I picked it off the shelf the other day. I hadn’t read it in years, and plus I had trouble remembering exactly why I liked the book. With some books it’s good to reacquaint yourself with every so often, like that friend in your life who you feel close to but only see once or twice a year.
Anyway: the book. It’s my favorite of Gaiman’s novels. All of his books have the dead-on feel of the modern fairy tale, but he’s sometimes prone to being a little too flippant with his characters, just a tad bit shallow, and with too much of a wink to the audience, if you catch my meaning. With Stardust, he gets that balance of fantasy and seriousness just right.
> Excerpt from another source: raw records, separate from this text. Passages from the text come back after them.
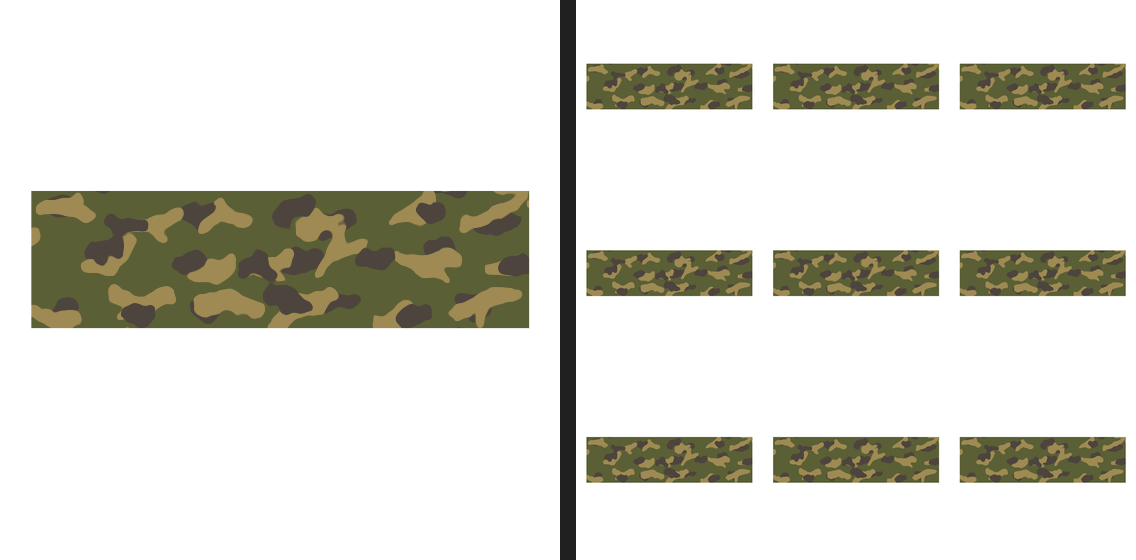
Left: one tile. Right: repeated 3 by 3.
Give the GLSL for this pattern, as a three.js fragment shader.

```glsl
// Woodland camouflage strip: slanted tan and brown blobs on olive, centred on a white ground
#define STRIP_MIN vec2(0.056, 0.414)
#define STRIP_MAX vec2(0.945, 0.659)
#define TAN_GRID vec2(6.0, 3.0)
#define BROWN_GRID vec2(7.0, 3.0)
#define TAN_LENGTH vec2(0.028, 0.056)
#define BROWN_LENGTH vec2(0.013, 0.029)
#define TAN_RADIUS vec2(0.0085, 0.0185)
#define BROWN_RADIUS vec2(0.0105, 0.0190)
#define TILT vec2(-0.32, 0.68)
#define BLEND 0.012
#define EDGE 0.0011

varying vec2 vUv;

const vec3 WHITE = vec3(1.0);
const vec3 OLIVE = vec3(0.353, 0.373, 0.208);
const vec3 TAN = vec3(0.62, 0.54, 0.32);
const vec3 BROWN = vec3(0.302, 0.267, 0.239);

vec4 hash4(vec2 cell, float seed) {
  vec4 p = fract(vec4(cell.xyx, seed) * vec4(0.1031, 0.1030, 0.0973, 0.1099) + 0.37);
  p += dot(p, p.wzxy + 33.33);
  return fract((p.xxyz + p.yzzw) * p.zywx);
}

// Smooth value noise, two channels
vec2 noise2(vec2 p) {
  vec2 i = floor(p);
  vec2 f = fract(p);
  f = f * f * (3.0 - 2.0 * f);
  vec2 low = mix(hash4(i, 5.0).xy, hash4(i + vec2(1.0, 0.0), 5.0).xy, f.x);
  vec2 high = mix(hash4(i + vec2(0.0, 1.0), 5.0).xy, hash4(i + 1.0, 5.0).xy, f.x);
  return mix(low, high, f.y) - 0.5;
}

float smoothMin(float a, float b) {
  float h = max(BLEND - abs(a - b), 0.0) / BLEND;
  return min(a, b) - h * h * BLEND * 0.25;
}

// Capsule whose radius runs from ra to rb
float taperedCapsule(vec2 p, vec2 a, vec2 b, float ra, float rb) {
  vec2 ab = b - a;
  float h = clamp(dot(p - a, ab) / dot(ab, ab), 0.0, 1.0);
  return length(p - a - ab * h) - mix(ra, rb, h);
}

// Bent, tapered body with one side lobe
float blob(vec2 p, vec4 shape, vec4 width, vec2 lengths, vec2 radii) {
  float angle = mix(TILT.x, TILT.y, shape.x);
  float halfLength = mix(lengths.x, lengths.y, shape.y);
  vec2 axis = vec2(cos(angle), sin(angle)) * halfLength;
  vec2 side = vec2(-axis.y, axis.x);
  vec2 middle = side * (shape.z - 0.5) * 0.8;
  vec2 lobe = middle + side * sign(shape.w - 0.5) * 0.55 + axis * (width.w - 0.5) * 1.4;
  vec4 r = mix(vec4(radii.x), vec4(radii.y), width);
  float d = taperedCapsule(p, -axis, middle, r.x, r.y);
  d = smoothMin(d, taperedCapsule(p, middle, axis, r.y, r.z));
  return smoothMin(d, taperedCapsule(p, middle, lobe, r.y * 0.8, radii.x));
}

// Distances to the blobs of the even and the odd cells of a staggered grid
vec2 blobLayer(vec2 p, vec2 grid, vec2 lengths, vec2 radii, float seed) {
  vec2 cellSize = (STRIP_MAX - STRIP_MIN) / grid;
  vec2 home = floor(p / cellSize);
  vec2 d = vec2(1.0);
  for (int y = -1; y <= 1; y++) {
    for (int x = -2; x <= 1; x++) {
      vec2 cell = home + vec2(float(x), float(y));
      vec2 jitter = (hash4(cell, seed).xy - 0.5) * 0.55;
      vec2 center = cell + 0.5 + jitter + vec2(0.5 * mod(cell.y, 2.0), 0.0);
      float b = blob(p - center * cellSize, hash4(cell, seed + 1.0),
                     hash4(cell, seed + 2.0), lengths, radii);
      if (mod(cell.x + cell.y, 2.0) < 0.5) d.x = smoothMin(d.x, b);
      else d.y = smoothMin(d.y, b);
    }
  }
  return d;
}

float cover(float d) {
  return 1.0 - smoothstep(-EDGE, EDGE, d);
}

void main() {
  // Uneven outlines from a warped position
  vec2 p = vUv - STRIP_MIN;
  vec2 warped = p + noise2(p * 30.0) * 0.016 + noise2(p * 75.0 + 9.0) * 0.005;

  vec2 tan2 = blobLayer(warped, TAN_GRID, TAN_LENGTH, TAN_RADIUS, 11.0);
  vec2 brown2 = blobLayer(warped, BROWN_GRID, BROWN_LENGTH, BROWN_RADIUS, 23.0);

  // Half of the brown lies under the tan, half over it
  vec3 color = mix(OLIVE, BROWN, cover(brown2.x));
  color = mix(color, TAN, cover(smoothMin(tan2.x, tan2.y)));
  color = mix(color, BROWN, cover(brown2.y));

  // The white margin closes the tile on all sides
  vec2 fromBox = abs(vUv - 0.5 * (STRIP_MIN + STRIP_MAX)) - 0.5 * (STRIP_MAX - STRIP_MIN);
  color = mix(WHITE, color, cover(max(fromBox.x, fromBox.y)));
  gl_FragColor = vec4(color, 1.0);
}
```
Back in the early Victorian era there exists a town called Wall in the British countryside. It’s named that because of the thick stone wall that separates the sleepy farming town from the world of Fairie – every nine years, the veil lifts and a fair brings the two communities together for one night. One of the town’s youth, Trystan, is a dreamer who falls for the town beauty and promises to do anything she asks. To put him off, she suggests he go retrieve a star that they watch fall from the night sky. So, being the romantic sort, Trystan sets out to go get it. What follows involves an adventure that includes talking trees, witch-queens, pirates who fly airships, shape-changing animals, and True Love. It’s a Brit version of The Princess Bride without the postmodern wisecracks, a modern-day Midsummer Night’s Dream written after a few glasses of wine and a night on the town. This being a fairy tale, Gaiman insures that every plot point is wrapped up and every character, even the minor ones, have their important roles to play in the story. The book is written in a light, dreamlike tone that lulls you in like a mother humming a half-remembered lullaby to her child.
Of course, there’s a better-than-excellent chance that Hollywood will completely screw it all up, but I have faith. There’s a beautiful story here and Gaiman’s has yet to sell out. But: everyone knows the book is always better than the film.